**TASK INSTRUCTIONS:** Copy out all lines from the material that contain the string "filled".

**INFORMATION SUPPLIED:**
· · ·
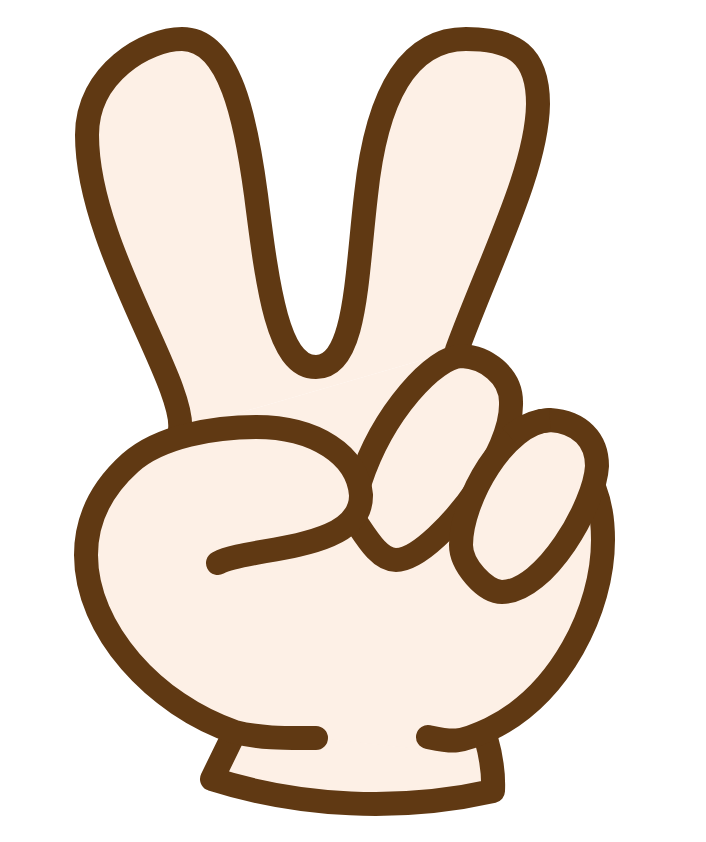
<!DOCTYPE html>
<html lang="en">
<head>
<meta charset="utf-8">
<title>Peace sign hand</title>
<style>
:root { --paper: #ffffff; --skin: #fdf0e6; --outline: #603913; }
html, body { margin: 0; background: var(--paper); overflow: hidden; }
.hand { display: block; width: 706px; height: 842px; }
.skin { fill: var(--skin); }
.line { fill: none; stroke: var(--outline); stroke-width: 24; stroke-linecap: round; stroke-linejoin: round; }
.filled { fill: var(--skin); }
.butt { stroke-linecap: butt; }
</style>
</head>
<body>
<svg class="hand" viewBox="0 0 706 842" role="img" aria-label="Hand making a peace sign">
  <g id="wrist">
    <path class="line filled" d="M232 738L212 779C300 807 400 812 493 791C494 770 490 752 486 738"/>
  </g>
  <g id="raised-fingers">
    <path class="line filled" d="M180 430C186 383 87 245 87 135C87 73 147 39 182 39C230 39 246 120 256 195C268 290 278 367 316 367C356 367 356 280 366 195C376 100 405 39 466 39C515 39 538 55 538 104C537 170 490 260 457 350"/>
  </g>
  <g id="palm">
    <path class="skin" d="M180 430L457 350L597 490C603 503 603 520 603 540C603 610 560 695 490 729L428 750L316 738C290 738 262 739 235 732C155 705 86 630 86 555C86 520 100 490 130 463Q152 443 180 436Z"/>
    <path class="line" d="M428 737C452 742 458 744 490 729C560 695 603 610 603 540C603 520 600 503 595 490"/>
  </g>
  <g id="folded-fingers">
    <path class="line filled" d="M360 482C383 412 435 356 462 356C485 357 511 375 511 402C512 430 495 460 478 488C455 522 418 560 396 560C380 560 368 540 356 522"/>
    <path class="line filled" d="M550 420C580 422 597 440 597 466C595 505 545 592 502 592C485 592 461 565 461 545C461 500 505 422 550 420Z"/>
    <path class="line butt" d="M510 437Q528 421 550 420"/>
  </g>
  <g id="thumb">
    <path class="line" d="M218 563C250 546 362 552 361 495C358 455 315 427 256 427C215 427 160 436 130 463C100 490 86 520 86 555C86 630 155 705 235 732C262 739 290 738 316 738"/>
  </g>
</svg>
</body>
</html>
· · ·
**ANSWER BELOW:**
.filled { fill: var(--skin); }
    <path class="line filled" d="M232 738L212 779C300 807 400 812 493 791C494 770 490 752 486 738"/>
    <path class="line filled" d="M180 430C186 383 87 245 87 135C87 73 147 39 182 39C230 39 246 120 256 195C268 290 278 367 316 367C356 367 356 280 366 195C376 100 405 39 466 39C515 39 538 55 538 104C537 170 490 260 457 350"/>
    <path class="line filled" d="M360 482C383 412 435 356 462 356C485 357 511 375 511 402C512 430 495 460 478 488C455 522 418 560 396 560C380 560 368 540 356 522"/>
    <path class="line filled" d="M550 420C580 422 597 440 597 466C595 505 545 592 502 592C485 592 461 565 461 545C461 500 505 422 550 420Z"/>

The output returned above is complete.